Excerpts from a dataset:
=== Section Start ===

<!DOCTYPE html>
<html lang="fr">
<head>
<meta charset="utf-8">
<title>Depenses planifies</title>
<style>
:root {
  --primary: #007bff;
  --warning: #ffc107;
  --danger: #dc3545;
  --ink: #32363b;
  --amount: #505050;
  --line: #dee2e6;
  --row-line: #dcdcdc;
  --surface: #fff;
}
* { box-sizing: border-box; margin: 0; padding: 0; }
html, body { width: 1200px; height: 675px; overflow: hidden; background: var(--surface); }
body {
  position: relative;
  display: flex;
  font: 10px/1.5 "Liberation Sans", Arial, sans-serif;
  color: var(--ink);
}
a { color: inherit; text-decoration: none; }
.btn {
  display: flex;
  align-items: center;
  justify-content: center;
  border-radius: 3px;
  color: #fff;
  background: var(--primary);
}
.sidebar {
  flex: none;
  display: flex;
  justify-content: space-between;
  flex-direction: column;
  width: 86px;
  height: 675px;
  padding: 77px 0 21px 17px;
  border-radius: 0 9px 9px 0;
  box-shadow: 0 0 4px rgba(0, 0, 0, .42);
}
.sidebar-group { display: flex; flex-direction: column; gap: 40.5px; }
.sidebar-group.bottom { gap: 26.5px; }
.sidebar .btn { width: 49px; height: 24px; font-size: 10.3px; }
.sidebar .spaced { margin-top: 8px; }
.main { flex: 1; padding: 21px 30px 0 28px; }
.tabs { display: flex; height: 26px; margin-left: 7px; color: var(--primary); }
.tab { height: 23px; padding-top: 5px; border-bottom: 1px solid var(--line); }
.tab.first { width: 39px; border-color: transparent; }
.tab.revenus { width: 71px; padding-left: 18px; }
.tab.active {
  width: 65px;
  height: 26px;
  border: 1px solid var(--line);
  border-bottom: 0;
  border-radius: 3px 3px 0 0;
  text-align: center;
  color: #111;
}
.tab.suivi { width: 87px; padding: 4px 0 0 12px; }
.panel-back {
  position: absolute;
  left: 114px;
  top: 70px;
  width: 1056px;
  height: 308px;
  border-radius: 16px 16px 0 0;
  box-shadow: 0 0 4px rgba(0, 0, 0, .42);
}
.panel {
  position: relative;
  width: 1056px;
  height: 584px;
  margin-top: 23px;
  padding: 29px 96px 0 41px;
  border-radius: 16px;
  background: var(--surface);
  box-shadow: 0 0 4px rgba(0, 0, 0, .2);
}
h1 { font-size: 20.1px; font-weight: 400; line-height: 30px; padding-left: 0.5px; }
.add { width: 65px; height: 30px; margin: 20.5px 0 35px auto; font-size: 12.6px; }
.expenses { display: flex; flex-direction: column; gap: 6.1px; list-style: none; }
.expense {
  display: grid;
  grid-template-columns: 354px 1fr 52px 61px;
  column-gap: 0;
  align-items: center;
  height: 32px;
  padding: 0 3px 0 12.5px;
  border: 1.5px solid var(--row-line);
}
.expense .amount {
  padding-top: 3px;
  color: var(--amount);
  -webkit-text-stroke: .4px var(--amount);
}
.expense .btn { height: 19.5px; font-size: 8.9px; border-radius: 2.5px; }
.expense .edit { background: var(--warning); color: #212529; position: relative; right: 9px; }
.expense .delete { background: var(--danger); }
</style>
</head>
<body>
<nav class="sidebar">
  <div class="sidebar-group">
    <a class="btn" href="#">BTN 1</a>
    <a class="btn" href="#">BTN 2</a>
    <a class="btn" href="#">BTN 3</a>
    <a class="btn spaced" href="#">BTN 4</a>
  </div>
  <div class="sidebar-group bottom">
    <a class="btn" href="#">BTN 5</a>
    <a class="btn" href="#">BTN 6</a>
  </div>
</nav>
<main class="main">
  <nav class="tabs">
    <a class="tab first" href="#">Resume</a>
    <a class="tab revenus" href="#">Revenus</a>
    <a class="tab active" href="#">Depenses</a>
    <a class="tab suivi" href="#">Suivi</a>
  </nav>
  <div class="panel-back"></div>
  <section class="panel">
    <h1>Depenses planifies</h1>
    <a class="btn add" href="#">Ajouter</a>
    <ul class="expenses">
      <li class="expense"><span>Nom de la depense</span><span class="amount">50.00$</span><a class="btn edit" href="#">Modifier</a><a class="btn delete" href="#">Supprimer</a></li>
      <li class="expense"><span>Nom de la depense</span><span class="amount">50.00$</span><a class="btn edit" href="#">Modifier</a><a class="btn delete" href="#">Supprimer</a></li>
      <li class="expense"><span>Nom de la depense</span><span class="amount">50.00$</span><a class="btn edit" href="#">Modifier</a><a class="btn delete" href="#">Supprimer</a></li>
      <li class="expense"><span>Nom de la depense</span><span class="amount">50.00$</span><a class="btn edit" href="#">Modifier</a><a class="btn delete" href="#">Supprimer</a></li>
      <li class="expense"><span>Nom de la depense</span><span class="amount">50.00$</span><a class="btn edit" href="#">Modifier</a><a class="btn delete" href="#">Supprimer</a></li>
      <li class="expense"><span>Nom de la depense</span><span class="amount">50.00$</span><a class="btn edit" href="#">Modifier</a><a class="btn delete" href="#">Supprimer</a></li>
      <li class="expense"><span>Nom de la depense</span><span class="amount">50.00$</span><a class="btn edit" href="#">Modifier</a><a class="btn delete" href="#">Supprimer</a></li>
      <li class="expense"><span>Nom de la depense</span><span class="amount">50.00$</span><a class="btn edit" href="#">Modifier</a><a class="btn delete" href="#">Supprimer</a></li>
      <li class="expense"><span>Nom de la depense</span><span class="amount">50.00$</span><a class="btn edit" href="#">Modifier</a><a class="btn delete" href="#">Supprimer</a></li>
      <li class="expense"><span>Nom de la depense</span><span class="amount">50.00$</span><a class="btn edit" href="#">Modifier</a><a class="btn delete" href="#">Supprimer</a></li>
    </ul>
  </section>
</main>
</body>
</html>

=== Section End ===

Return all lines from the data that include the string "color".

- Response to this exercise:
  color: var(--ink);
a { color: inherit; text-decoration: none; }
  color: #fff;
.tabs { display: flex; height: 26px; margin-left: 7px; color: var(--primary); }
.tab.first { width: 39px; border-color: transparent; }
  color: #111;
  color: var(--amount);
.expense .edit { background: var(--warning); color: #212529; position: relative; right: 9px; }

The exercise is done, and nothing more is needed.